Earlier, we would believe a report if it was printed under a well-trusted masthead, or more than one 'reliable' source reported the same thing. That trust has now disappeared, and depending on multiple sources no longer is a guarantee of authenticity. It has now become imperative for each one of us to learn to disbelieve the majority and look for honest voices and reports from specific incorruptible sources to filter out the noise generated by evening television debates. Did we even realise when and how the 9 PM news bulletins gave way to 9 PM cacophonic debates on almost all channels? Earlier many of us disbelieved Doordarshan news because it was Government controlled. Now we disbelieve the private channels as well, for serving corporate and political masters, whether overtly or otherwise.
India today sorely misses the open and questioning journalism that we took for granted till just a decade ago. Unfortunately, the mainstream news media is experiencing its own crisis. They are in a full-blown financial crisis. 24x7 News channels are also dependent on Government spokespersons for running their so-called ‘debates’ at primetime every day. They are also up against a Government of the kind that George Orwell predicted in his book, 1984 – a Big Brother that is implacable and has technology and people to monitor all TV channels, print and online media those who write, speak or even think against them – thought police, as it were. The economics of modern media houses shows that ad revenues are their predominant form of sustenance. Today, advertisers do not blink when they demand their pound of flesh – in the form of toothless journalism where,to borrow a sentence from LK Advani, anchors "crawl when they are asked to bend". The media in turn hide their emptiness with noise – the noise that ‘debates’ have degenerated into, where truth and independence are not even panellists or guests.

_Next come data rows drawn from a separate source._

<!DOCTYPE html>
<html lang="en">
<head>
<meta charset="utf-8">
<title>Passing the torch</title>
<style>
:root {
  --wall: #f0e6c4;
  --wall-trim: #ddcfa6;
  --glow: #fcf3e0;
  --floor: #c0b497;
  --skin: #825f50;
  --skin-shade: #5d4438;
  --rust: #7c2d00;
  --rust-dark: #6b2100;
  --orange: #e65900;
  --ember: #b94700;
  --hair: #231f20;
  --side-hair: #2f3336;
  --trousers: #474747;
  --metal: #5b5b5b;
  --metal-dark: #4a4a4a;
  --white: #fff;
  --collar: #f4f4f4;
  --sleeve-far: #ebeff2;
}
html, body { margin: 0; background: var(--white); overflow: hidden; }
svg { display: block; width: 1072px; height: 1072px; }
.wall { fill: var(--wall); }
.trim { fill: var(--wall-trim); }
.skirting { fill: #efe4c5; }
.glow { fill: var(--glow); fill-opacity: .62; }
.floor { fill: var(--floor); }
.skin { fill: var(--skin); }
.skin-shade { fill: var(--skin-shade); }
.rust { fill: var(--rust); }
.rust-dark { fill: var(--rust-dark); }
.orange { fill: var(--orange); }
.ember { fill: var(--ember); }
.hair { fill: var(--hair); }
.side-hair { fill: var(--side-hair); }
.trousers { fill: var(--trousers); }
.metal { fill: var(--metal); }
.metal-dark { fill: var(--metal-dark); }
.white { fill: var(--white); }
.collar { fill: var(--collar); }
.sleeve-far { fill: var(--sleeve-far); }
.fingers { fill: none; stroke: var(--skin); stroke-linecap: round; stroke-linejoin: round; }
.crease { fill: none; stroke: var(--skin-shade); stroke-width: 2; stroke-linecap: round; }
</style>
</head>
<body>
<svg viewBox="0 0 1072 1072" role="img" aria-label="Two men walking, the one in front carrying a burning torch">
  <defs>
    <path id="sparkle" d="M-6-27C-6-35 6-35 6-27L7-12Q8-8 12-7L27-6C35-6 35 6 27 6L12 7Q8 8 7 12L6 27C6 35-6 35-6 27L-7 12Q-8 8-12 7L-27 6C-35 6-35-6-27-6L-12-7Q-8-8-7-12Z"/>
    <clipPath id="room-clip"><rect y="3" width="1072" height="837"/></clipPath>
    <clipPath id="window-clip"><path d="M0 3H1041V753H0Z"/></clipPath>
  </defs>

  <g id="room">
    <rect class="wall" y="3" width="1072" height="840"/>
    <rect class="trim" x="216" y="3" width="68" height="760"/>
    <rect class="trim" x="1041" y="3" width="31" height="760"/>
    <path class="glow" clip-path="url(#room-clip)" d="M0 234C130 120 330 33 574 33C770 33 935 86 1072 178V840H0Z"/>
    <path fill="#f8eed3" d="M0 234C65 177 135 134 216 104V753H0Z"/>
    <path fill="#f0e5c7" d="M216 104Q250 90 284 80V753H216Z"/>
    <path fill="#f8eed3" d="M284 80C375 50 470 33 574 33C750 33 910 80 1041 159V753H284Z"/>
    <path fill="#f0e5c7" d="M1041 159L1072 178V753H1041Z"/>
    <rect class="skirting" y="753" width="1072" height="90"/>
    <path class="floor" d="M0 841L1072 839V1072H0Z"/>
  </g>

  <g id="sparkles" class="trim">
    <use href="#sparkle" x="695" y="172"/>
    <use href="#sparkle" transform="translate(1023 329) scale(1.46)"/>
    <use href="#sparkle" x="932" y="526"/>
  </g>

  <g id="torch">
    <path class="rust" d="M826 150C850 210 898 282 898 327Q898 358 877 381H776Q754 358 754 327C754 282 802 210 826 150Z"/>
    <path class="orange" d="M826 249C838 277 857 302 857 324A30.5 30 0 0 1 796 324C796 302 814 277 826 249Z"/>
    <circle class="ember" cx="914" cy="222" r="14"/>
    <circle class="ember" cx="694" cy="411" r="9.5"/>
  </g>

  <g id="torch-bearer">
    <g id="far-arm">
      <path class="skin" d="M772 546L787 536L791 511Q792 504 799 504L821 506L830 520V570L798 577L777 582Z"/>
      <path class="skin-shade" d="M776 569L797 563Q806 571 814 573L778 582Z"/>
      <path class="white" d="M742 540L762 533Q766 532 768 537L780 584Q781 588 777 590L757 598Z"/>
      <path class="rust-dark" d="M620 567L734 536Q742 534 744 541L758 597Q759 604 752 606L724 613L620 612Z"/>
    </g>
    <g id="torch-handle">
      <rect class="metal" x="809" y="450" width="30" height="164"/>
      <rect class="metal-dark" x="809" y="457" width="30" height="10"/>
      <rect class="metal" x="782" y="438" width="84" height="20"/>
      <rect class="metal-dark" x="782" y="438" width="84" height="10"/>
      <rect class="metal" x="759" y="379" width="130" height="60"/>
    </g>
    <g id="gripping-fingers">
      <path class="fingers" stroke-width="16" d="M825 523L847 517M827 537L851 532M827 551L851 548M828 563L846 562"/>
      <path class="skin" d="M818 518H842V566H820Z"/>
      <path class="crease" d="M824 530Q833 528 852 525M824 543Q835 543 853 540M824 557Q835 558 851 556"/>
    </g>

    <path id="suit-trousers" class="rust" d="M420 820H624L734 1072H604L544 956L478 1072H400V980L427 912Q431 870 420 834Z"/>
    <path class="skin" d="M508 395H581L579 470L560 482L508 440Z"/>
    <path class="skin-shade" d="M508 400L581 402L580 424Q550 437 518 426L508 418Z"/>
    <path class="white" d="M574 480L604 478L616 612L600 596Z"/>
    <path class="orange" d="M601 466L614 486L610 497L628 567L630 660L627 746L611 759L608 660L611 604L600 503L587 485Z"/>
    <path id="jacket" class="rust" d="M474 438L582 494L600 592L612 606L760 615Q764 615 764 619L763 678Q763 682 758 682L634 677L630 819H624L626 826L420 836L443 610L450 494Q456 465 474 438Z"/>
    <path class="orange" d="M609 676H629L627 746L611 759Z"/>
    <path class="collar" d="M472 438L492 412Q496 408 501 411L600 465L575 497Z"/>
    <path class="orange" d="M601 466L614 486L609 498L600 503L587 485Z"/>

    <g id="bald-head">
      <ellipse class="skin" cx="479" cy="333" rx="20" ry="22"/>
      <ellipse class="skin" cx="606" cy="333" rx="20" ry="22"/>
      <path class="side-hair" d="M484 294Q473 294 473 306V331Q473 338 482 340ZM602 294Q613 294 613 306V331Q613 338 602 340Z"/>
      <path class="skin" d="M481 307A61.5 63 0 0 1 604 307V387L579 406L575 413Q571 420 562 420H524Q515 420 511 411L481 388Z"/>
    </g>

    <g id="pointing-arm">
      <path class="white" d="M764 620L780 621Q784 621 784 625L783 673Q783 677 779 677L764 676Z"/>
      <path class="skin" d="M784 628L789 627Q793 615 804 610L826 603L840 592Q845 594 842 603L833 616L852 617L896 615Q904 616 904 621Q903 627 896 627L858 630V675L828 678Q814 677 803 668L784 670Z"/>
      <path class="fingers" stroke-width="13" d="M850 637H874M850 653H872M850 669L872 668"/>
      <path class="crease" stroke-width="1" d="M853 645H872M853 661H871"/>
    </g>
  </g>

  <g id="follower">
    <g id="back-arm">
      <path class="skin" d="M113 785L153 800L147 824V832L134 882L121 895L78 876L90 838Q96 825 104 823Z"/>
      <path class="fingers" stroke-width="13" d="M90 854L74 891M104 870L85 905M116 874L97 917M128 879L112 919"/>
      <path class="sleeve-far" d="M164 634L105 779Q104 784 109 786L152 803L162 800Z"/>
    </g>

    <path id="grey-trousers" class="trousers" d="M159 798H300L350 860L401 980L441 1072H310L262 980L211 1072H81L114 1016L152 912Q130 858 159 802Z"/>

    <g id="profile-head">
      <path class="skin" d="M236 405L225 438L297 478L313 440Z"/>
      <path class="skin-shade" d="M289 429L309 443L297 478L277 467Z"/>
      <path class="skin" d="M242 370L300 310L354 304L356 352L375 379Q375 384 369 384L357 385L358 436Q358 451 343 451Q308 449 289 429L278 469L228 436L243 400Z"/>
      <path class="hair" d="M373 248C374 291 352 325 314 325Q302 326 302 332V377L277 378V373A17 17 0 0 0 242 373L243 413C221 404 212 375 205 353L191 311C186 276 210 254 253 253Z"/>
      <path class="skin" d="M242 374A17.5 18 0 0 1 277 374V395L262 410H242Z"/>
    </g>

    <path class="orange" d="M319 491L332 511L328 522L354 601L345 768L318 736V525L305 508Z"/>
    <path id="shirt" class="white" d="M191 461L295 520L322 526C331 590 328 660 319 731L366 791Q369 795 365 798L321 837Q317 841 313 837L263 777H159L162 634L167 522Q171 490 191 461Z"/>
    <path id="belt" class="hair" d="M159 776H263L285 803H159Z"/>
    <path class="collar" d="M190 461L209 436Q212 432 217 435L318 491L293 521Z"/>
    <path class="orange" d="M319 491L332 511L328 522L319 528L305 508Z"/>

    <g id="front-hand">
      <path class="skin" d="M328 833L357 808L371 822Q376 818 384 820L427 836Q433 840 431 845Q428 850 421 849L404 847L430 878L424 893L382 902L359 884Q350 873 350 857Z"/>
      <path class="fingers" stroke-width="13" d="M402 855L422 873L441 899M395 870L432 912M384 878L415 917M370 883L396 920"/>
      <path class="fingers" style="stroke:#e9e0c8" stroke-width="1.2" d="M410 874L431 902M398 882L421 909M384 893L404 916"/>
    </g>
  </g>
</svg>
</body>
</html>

Chelameswar, J. eloquently said in his concurring but separate judgment in a recent landmark 9-Judge Constitution Bench decision on the Right to Privacy, the silences of the Constitution, too, are equally important to understand the Constitution. So also, we must be mindful of what is not said as much as focusing on what is said. We must be aware that a major portion of what is called the mainstream media is controlled through direct or indirect ownership or other kinds of influence (like dangling ad revenues) by a few large corporations and political parties and are little better than ongoing propaganda to serve their nefarious purposes. That is the reason that independent media must survive and keep the flag of independent thinking high now, more than ever.
Rajesh is a qualified CA & CWA. He has served as a Director of PricewaterhouseCoopers, a Director of a large urban co-operative bank and Dean of a B-School over the years. He has taught Finance for over 20 years & trained participants from several Companies and B-Schools. He is an educator and a learner (he believes both are inextricably intertwined), and a knowledge product developer. Law Gyani, which he has founded to help Law Students with their exam preparations, and to understand nuances of the law.
Law Gyani’s mission is to make available better, easier-to-use and richer content to the legal community. Our first offering is a Q&A product, aimed at helping LL.B. students to appear for their examinations. While we have begun with answering questions from the last 10 years’ question papers of the Mumbai University’s 3-Year LL.B. course, Law Gyani is committed to expanding the content to cover Q&A on all law papers of most Universities in India.